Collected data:
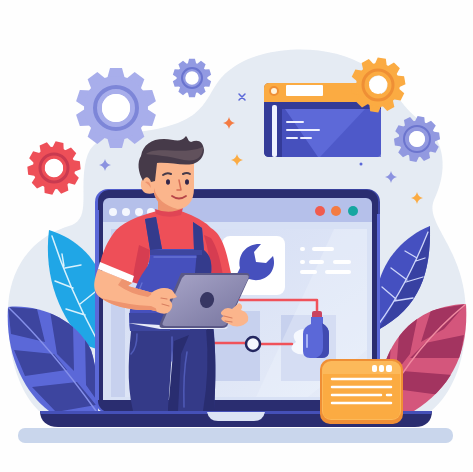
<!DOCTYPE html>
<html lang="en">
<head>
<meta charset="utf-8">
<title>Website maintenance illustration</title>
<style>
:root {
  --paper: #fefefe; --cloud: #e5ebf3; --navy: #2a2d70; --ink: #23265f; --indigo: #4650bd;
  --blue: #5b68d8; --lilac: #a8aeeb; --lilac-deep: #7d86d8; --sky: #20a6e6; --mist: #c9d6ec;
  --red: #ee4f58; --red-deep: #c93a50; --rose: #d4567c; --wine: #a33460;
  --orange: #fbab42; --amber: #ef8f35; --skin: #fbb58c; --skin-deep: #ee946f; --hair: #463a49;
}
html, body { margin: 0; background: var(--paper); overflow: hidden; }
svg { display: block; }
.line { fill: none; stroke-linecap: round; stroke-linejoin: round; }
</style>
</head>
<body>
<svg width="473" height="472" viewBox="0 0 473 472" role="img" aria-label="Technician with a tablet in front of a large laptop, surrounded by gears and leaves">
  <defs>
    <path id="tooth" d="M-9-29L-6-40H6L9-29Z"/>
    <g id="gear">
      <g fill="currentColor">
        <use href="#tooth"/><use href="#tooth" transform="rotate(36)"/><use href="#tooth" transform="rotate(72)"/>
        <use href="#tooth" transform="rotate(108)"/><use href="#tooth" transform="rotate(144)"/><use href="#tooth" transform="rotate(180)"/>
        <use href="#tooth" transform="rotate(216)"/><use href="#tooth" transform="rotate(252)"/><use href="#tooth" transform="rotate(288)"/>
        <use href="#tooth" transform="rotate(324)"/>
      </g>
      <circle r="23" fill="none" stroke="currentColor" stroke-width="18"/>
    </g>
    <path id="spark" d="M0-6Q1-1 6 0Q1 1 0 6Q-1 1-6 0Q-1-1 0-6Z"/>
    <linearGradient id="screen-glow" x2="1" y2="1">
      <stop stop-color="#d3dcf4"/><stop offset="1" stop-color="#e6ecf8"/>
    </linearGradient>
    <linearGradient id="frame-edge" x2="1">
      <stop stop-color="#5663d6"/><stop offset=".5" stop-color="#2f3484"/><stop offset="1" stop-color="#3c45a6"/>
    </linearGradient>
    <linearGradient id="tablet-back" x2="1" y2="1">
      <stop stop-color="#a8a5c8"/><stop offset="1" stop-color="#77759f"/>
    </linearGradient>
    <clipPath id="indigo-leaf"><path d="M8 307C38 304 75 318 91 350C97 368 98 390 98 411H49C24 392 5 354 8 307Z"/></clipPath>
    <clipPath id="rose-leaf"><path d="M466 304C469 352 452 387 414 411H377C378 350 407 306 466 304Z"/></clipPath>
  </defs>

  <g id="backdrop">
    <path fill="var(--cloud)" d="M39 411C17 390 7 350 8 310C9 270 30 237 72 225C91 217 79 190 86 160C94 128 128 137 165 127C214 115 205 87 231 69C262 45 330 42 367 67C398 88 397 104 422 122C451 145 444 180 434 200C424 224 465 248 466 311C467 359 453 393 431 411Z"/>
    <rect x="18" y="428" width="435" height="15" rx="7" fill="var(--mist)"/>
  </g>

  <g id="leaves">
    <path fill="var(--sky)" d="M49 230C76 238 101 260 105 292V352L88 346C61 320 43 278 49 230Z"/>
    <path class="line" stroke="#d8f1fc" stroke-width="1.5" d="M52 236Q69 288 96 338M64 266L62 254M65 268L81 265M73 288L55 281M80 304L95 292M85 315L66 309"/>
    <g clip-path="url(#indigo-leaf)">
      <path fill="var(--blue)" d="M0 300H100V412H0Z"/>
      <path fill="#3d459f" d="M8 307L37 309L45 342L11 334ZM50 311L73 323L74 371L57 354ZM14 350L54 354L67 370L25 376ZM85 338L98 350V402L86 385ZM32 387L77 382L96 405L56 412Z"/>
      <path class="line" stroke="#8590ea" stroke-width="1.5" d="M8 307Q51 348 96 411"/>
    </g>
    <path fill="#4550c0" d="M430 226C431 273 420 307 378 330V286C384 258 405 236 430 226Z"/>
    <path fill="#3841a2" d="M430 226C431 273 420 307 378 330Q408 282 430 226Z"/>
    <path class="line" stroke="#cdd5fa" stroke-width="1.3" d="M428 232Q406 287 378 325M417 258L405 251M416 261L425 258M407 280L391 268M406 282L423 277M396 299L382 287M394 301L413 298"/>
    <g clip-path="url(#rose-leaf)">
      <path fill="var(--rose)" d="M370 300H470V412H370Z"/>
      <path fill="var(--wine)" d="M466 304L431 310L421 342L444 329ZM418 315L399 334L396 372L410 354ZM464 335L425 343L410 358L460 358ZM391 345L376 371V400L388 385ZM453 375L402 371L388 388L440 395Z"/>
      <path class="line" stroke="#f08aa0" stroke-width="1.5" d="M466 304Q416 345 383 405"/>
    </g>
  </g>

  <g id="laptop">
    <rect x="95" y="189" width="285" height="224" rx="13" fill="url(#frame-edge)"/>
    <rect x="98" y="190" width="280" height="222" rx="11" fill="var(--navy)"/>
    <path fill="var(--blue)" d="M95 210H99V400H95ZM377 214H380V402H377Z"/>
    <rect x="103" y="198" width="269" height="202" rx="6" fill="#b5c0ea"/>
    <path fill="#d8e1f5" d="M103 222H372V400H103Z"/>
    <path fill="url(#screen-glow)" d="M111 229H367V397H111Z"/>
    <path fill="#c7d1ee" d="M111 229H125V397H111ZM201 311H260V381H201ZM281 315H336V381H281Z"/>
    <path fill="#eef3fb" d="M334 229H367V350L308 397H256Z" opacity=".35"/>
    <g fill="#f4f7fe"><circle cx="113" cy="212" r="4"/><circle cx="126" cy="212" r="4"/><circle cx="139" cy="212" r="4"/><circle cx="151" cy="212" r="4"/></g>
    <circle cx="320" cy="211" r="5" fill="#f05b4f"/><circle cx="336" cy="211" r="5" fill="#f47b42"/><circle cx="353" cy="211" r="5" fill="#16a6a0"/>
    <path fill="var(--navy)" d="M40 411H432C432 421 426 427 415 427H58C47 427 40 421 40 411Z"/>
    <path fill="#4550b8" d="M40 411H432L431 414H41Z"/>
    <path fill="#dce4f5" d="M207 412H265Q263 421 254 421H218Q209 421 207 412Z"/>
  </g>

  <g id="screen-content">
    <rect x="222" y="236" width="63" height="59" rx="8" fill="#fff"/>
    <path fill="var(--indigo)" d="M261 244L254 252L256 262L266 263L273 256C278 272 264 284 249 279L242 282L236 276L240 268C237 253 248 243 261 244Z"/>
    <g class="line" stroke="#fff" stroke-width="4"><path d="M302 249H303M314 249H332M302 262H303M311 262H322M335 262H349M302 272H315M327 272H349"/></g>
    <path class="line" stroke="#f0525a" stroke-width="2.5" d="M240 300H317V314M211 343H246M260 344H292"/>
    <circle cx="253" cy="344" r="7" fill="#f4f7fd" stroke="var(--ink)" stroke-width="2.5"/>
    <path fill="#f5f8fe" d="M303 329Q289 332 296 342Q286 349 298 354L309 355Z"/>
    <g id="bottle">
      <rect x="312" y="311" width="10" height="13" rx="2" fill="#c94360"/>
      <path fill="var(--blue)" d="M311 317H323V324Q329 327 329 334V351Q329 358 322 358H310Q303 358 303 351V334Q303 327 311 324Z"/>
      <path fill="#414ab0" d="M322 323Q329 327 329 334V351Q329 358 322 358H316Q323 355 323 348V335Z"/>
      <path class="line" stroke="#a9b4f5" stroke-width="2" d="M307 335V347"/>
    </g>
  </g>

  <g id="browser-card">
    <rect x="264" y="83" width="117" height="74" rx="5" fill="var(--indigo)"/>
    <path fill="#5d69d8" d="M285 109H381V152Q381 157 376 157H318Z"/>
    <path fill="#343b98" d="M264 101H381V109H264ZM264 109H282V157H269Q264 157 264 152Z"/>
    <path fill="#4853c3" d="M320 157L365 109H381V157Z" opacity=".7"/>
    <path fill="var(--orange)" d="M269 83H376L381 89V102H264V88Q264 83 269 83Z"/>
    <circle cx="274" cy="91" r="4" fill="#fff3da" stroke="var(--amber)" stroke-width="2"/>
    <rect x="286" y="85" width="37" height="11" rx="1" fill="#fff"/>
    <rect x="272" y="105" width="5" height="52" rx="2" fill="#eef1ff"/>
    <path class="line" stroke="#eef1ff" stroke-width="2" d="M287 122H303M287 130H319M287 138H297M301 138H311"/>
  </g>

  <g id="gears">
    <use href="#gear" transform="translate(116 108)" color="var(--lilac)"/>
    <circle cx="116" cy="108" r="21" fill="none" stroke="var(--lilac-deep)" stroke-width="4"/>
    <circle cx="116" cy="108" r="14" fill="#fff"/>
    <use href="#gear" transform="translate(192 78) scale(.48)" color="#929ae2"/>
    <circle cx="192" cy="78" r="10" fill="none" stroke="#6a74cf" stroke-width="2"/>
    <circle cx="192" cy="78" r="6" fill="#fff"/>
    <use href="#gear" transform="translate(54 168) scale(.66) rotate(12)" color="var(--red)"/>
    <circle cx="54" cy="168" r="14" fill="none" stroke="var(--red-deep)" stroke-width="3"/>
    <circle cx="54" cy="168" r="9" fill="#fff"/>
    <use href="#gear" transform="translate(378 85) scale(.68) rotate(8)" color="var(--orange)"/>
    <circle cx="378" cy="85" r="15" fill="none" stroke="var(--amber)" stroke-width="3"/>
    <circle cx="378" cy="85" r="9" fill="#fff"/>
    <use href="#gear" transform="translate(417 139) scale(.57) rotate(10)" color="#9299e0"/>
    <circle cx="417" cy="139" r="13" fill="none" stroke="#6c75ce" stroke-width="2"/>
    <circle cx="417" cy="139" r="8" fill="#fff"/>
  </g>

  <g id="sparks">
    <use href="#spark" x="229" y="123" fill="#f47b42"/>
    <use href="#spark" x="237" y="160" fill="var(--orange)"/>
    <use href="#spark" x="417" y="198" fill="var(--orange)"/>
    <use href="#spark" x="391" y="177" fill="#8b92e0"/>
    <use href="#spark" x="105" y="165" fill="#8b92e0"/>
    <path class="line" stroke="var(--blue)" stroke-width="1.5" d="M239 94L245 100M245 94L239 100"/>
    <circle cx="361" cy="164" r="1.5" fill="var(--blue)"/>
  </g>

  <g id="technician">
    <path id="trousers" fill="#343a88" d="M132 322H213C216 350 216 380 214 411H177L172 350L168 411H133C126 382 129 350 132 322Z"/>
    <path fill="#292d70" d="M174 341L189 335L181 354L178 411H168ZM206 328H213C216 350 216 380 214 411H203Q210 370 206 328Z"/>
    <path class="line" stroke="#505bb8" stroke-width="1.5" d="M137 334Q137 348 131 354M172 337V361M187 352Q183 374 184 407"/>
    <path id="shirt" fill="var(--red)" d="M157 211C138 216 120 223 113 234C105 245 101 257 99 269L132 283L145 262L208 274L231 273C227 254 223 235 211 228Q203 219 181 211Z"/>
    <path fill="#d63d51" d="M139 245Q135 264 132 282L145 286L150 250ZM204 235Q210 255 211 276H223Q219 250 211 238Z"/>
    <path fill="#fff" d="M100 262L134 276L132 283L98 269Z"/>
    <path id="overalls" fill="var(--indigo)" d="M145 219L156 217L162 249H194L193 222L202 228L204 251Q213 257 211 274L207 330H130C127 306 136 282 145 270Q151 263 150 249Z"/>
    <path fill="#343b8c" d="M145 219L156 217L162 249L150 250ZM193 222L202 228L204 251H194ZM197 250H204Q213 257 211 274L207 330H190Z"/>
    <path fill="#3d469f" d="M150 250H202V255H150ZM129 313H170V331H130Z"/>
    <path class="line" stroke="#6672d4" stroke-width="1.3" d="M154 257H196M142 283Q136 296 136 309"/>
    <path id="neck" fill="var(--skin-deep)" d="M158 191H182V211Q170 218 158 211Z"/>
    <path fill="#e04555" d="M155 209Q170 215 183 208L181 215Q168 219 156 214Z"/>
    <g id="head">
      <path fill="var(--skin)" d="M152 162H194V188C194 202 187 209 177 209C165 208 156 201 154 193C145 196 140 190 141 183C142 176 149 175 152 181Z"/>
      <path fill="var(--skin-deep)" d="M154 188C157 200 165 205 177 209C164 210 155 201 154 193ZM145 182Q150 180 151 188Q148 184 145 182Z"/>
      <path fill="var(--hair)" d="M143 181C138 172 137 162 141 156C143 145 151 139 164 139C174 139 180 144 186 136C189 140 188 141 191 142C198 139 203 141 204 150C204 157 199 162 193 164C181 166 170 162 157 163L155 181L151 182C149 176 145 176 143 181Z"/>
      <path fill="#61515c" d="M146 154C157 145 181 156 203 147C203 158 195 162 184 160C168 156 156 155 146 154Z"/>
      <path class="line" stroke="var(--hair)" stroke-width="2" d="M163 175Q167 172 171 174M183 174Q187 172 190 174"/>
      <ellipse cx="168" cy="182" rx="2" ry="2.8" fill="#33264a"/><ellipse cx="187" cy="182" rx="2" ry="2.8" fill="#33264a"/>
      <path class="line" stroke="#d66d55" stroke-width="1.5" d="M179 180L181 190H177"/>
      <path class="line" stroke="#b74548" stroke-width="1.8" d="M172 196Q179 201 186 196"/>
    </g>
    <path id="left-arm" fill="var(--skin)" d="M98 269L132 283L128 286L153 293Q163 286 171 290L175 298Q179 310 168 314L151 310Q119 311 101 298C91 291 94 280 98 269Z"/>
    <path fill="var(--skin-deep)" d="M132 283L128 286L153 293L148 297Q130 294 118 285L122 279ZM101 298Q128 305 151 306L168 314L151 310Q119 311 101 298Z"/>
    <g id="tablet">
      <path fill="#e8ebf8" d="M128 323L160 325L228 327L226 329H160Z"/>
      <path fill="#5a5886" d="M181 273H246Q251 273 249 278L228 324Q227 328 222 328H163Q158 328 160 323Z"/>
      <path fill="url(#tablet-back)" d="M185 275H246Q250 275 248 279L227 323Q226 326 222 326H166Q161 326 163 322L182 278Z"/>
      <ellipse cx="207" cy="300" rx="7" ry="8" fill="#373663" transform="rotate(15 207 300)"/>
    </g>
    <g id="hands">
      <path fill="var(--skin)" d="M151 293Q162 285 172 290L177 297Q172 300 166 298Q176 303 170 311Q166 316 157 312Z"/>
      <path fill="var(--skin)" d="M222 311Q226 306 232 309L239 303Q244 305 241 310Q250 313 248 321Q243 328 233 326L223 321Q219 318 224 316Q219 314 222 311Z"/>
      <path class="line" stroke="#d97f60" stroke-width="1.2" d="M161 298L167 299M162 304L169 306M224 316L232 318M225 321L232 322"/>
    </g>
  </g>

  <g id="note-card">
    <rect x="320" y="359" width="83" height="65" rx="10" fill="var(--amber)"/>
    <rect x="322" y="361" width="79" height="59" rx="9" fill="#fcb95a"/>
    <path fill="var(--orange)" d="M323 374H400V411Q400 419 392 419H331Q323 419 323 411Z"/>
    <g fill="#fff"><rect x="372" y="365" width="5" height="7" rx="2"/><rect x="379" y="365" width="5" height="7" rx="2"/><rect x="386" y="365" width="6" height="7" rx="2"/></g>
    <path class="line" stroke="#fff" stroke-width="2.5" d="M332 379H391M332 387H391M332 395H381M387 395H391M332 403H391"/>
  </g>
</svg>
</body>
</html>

— Exercise prompt —
Copy each line of the entries in which the string "blue" is found.

— Expected output —
  --blue: #5b68d8; --lilac: #a8aeeb; --lilac-deep: #7d86d8; --sky: #20a6e6; --mist: #c9d6ec;
      <path fill="var(--blue)" d="M0 300H100V412H0Z"/>
    <path fill="var(--blue)" d="M95 210H99V400H95ZM377 214H380V402H377Z"/>
      <path fill="var(--blue)" d="M311 317H323V324Q329 327 329 334V351Q329 358 322 358H310Q303 358 303 351V334Q303 327 311 324Z"/>
    <path class="line" stroke="var(--blue)" stroke-width="1.5" d="M239 94L245 100M245 94L239 100"/>
    <circle cx="361" cy="164" r="1.5" fill="var(--blue)"/>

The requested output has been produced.